Colin Firth will have no problems showing his two young children his new film THE KING'S SPEECH - even though his royal character uses the 'F' word in the movie.
The actor campaigned for a better rating for the film after British censors slapped a '15' certificate on the movie, banning anyone under 15 from seeing it at cinemas.
Firth's fuss was successful and the film board officials agreed to drop the rating to a '12A', after agreeing the offending expletive in the movie was not used aggressively or aimed at anyone.
The actor says, "We won the battle in Britain big time. As far as I know it was precedent. There didn't seem to be much argument about it and now there's a warning on the poster saying, 'This contains strong language in a speech therapy context.'"
But Firth, who plays stuttering royal King George VI in the film, accepts that some parents might be put off by the idea of swearing in a film - even if it is in a scene where a therapist is trying to cure a stammer: "I understand this isn't a non-issue. I get that people don't want their small children hearing these words. I don't like them.
"But one of the things that the British film board said was it was the fact that it wasn't used in a violent context or directed at anybody and it was not in a sexual context. These forbidden words have become momentary tools in the movie to get a guy to break out of extreme repression. It couldn't be a more harmless context. It doesn't teach kids to sprinkle their language with these words or direct them against people.

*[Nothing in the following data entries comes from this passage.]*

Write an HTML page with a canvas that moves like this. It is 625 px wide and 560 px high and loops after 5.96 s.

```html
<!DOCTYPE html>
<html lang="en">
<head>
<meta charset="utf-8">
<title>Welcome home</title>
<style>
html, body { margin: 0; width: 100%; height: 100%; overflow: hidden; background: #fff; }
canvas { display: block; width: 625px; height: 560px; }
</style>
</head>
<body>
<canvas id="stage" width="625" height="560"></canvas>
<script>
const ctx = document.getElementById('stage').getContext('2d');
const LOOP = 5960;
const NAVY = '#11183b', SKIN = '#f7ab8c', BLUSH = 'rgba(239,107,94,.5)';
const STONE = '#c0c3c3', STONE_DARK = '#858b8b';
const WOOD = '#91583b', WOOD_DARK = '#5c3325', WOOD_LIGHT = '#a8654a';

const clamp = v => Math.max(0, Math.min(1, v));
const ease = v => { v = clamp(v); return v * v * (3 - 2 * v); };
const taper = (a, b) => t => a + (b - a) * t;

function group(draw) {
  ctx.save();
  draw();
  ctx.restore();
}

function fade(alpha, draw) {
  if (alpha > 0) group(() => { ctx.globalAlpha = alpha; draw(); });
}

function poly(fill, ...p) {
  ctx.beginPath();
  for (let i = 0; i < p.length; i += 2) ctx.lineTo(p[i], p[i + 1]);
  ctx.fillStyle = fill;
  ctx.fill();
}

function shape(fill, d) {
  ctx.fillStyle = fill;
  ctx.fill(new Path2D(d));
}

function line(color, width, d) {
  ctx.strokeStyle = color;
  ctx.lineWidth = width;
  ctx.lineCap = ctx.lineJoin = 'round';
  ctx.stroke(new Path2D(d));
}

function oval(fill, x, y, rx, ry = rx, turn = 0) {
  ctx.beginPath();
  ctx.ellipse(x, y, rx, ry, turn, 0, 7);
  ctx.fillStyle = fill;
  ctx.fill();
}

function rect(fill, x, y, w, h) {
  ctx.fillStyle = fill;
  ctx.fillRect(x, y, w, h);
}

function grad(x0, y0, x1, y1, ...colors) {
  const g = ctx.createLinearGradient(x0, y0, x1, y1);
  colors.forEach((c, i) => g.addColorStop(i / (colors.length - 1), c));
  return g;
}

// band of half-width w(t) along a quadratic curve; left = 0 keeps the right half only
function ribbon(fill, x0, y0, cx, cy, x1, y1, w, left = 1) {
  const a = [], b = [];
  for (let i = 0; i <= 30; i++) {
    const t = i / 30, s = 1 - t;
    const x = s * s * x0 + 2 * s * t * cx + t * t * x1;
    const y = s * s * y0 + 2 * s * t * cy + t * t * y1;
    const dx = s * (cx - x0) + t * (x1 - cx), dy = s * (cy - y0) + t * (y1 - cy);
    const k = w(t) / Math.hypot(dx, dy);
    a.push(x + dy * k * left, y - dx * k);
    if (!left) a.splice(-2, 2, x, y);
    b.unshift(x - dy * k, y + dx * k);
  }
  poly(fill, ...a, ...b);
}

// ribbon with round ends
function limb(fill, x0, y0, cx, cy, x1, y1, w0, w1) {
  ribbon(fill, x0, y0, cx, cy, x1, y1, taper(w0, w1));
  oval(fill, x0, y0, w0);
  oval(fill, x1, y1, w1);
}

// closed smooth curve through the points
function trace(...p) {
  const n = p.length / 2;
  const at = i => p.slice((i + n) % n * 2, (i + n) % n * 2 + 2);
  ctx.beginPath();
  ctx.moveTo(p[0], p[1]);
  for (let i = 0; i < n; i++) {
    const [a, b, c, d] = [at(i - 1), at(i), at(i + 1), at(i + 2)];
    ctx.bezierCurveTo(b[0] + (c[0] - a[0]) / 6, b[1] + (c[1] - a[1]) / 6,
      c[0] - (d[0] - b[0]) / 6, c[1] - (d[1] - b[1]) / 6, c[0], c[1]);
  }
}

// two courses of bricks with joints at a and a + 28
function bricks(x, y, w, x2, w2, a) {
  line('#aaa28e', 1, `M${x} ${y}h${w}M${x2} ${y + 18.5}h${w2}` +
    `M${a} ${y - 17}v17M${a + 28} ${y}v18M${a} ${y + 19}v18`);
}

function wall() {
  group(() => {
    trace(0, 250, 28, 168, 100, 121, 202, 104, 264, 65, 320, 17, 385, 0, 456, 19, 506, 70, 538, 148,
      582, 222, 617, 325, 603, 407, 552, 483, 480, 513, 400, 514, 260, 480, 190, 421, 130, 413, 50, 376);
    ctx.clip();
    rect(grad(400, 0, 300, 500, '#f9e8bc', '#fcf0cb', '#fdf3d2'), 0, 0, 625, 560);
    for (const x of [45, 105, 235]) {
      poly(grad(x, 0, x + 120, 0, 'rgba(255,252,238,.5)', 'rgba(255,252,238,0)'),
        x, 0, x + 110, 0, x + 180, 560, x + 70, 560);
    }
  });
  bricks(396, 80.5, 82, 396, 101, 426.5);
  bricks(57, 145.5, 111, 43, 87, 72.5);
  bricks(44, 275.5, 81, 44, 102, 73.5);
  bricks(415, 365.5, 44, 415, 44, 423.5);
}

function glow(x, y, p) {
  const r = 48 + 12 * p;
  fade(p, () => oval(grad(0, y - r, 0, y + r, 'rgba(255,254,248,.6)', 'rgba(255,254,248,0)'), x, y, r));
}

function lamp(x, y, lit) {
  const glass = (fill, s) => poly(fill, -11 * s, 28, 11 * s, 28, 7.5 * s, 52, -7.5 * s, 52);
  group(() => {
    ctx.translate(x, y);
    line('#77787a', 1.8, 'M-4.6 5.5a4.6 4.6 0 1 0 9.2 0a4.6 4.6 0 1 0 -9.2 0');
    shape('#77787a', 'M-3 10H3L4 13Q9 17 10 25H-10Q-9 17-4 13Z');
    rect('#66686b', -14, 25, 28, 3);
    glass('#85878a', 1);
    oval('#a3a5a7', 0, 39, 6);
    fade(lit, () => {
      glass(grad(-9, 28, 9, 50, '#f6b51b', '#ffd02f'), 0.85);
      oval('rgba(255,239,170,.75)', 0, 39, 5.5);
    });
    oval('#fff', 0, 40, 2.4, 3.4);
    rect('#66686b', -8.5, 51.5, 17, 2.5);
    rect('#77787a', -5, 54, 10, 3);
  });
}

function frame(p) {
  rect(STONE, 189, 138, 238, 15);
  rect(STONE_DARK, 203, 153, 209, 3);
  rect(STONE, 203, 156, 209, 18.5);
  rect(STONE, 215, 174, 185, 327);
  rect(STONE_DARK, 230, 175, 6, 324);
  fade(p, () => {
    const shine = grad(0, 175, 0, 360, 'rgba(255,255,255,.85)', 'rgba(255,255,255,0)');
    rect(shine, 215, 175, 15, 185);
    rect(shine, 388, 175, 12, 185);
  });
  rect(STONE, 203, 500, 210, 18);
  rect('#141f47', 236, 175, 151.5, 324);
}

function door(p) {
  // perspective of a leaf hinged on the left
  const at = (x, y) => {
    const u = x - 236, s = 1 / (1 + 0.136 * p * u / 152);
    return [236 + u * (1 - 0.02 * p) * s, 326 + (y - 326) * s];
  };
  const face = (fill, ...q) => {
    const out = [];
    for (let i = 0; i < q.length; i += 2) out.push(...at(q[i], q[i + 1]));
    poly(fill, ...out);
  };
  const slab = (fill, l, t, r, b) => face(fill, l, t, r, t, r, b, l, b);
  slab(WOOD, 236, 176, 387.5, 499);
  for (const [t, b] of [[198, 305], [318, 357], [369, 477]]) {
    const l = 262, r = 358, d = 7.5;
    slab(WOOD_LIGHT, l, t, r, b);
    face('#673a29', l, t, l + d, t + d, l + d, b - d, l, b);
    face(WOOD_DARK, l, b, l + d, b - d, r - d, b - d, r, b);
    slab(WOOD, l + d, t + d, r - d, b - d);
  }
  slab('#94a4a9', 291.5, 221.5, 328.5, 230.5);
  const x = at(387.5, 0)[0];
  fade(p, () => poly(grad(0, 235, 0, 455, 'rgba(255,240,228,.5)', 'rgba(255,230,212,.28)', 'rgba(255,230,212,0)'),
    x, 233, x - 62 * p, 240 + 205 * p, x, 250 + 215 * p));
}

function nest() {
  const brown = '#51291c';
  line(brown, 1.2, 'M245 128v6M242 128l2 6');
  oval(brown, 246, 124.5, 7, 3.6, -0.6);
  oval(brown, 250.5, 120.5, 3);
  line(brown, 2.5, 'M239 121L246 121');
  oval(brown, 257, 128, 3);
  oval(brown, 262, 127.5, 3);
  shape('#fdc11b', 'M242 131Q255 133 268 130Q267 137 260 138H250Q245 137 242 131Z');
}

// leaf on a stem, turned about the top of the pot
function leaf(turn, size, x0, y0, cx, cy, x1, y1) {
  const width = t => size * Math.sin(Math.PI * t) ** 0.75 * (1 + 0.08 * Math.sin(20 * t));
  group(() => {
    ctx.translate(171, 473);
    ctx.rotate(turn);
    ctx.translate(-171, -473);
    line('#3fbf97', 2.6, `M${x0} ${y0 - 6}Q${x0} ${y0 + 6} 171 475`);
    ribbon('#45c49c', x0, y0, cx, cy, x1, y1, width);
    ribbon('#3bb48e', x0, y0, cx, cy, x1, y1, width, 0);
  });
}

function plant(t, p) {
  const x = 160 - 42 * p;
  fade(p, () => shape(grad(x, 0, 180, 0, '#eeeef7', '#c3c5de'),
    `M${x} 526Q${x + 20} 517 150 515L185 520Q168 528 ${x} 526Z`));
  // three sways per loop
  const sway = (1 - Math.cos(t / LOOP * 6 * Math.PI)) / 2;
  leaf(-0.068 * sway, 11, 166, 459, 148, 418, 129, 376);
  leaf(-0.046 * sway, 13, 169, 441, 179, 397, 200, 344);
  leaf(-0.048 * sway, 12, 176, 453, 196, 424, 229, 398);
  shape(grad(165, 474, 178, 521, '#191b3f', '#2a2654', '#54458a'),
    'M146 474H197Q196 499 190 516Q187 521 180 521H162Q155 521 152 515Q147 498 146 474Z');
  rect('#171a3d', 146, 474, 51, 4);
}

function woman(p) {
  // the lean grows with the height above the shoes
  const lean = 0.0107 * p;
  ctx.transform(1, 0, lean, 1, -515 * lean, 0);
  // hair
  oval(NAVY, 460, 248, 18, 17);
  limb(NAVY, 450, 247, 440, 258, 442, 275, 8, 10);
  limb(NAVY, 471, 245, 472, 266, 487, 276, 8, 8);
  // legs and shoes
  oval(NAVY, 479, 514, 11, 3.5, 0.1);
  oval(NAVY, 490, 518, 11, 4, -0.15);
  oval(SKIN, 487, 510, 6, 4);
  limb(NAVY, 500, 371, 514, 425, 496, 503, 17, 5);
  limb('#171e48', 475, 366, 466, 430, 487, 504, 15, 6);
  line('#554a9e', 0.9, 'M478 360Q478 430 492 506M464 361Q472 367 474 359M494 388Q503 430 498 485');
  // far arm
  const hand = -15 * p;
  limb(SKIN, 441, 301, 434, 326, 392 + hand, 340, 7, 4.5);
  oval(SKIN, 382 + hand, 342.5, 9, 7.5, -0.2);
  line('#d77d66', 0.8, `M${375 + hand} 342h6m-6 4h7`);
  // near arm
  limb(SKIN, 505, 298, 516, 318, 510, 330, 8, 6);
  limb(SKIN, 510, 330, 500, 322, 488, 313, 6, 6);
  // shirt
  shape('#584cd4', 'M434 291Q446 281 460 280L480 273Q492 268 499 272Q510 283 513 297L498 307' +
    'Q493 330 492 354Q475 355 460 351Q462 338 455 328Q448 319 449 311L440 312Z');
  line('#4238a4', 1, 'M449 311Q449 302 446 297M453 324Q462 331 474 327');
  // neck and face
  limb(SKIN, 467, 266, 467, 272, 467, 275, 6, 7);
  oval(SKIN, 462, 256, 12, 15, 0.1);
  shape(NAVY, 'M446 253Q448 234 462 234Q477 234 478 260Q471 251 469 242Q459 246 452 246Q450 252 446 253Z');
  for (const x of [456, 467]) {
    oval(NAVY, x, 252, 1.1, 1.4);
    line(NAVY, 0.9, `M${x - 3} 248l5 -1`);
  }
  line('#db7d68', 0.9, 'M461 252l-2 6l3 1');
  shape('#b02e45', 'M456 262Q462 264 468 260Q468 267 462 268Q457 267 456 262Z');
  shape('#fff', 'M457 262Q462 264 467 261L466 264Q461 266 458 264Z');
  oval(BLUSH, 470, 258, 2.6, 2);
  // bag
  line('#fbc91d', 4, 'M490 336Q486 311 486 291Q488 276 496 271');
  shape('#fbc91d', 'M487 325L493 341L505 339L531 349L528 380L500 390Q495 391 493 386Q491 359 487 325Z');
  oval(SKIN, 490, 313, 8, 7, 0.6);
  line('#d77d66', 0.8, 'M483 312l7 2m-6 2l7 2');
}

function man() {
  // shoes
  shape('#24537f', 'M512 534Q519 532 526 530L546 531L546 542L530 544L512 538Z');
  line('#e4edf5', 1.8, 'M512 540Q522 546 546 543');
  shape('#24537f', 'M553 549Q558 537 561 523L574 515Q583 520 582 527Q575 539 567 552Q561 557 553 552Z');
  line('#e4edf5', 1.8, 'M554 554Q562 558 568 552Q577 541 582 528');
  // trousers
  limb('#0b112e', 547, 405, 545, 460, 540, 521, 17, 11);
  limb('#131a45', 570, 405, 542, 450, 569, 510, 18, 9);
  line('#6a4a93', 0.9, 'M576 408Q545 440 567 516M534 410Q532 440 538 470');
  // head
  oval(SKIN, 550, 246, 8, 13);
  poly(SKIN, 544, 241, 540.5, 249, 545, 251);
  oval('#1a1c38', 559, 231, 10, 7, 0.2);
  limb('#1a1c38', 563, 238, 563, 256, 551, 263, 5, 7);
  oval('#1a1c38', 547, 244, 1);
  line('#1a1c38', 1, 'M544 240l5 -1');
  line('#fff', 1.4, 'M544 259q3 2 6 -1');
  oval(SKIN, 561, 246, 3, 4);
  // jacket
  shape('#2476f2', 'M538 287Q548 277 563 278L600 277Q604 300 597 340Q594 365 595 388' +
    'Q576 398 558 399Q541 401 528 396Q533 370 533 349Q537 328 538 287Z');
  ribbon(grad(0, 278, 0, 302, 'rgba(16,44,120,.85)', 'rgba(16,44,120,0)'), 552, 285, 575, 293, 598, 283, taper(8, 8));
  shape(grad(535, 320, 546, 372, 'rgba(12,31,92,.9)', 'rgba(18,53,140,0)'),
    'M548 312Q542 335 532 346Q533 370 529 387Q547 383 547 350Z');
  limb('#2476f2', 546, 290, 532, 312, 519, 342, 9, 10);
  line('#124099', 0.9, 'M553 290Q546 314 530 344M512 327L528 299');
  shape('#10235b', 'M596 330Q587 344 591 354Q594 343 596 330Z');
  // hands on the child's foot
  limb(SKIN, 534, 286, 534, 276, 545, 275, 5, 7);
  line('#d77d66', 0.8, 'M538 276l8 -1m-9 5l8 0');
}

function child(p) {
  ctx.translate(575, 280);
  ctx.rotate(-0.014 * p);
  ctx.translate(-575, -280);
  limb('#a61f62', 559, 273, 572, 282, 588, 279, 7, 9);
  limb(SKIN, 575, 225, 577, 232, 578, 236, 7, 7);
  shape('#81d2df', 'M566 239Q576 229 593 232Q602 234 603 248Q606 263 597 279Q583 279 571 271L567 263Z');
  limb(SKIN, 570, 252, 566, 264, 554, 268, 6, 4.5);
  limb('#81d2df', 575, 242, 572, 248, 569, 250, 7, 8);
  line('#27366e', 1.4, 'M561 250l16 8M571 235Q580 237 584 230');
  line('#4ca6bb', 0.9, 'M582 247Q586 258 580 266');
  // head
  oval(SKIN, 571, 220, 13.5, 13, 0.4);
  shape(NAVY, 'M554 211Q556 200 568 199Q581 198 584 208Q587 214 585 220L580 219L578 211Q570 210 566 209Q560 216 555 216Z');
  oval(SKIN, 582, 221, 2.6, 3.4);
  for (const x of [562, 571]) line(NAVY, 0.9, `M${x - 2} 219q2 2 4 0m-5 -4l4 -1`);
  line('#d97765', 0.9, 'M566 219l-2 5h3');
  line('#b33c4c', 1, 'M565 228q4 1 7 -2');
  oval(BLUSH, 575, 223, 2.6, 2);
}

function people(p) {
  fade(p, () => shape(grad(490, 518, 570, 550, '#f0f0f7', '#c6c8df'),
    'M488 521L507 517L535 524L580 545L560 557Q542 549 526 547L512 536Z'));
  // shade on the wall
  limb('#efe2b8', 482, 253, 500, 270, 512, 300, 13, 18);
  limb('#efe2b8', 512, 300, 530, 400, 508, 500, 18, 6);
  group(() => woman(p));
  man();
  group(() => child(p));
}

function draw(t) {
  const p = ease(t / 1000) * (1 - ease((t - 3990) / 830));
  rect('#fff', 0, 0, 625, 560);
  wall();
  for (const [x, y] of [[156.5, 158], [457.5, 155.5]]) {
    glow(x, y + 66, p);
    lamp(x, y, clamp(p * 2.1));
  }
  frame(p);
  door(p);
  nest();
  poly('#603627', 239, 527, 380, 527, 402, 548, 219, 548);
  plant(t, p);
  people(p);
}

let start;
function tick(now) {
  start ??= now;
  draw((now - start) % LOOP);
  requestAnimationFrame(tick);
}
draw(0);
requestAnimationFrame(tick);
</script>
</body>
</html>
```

"I would hate to deny kids in that age bracket from 13 to 18 to discourage them from seeing a film that has so much to say to people that age.
"As a father of small children, the context I would like to keep them away from is when it (the 'f' word) is casually used. I find that almost as disturbing. I love football and I take them but I have to wrestle with myself because what they hear there would make a sailor blush.
"I don't relish those words or my children hearing them, so I'm not judging people who don't like the words... But, in the film, it isn't used in a vicious, sexual way."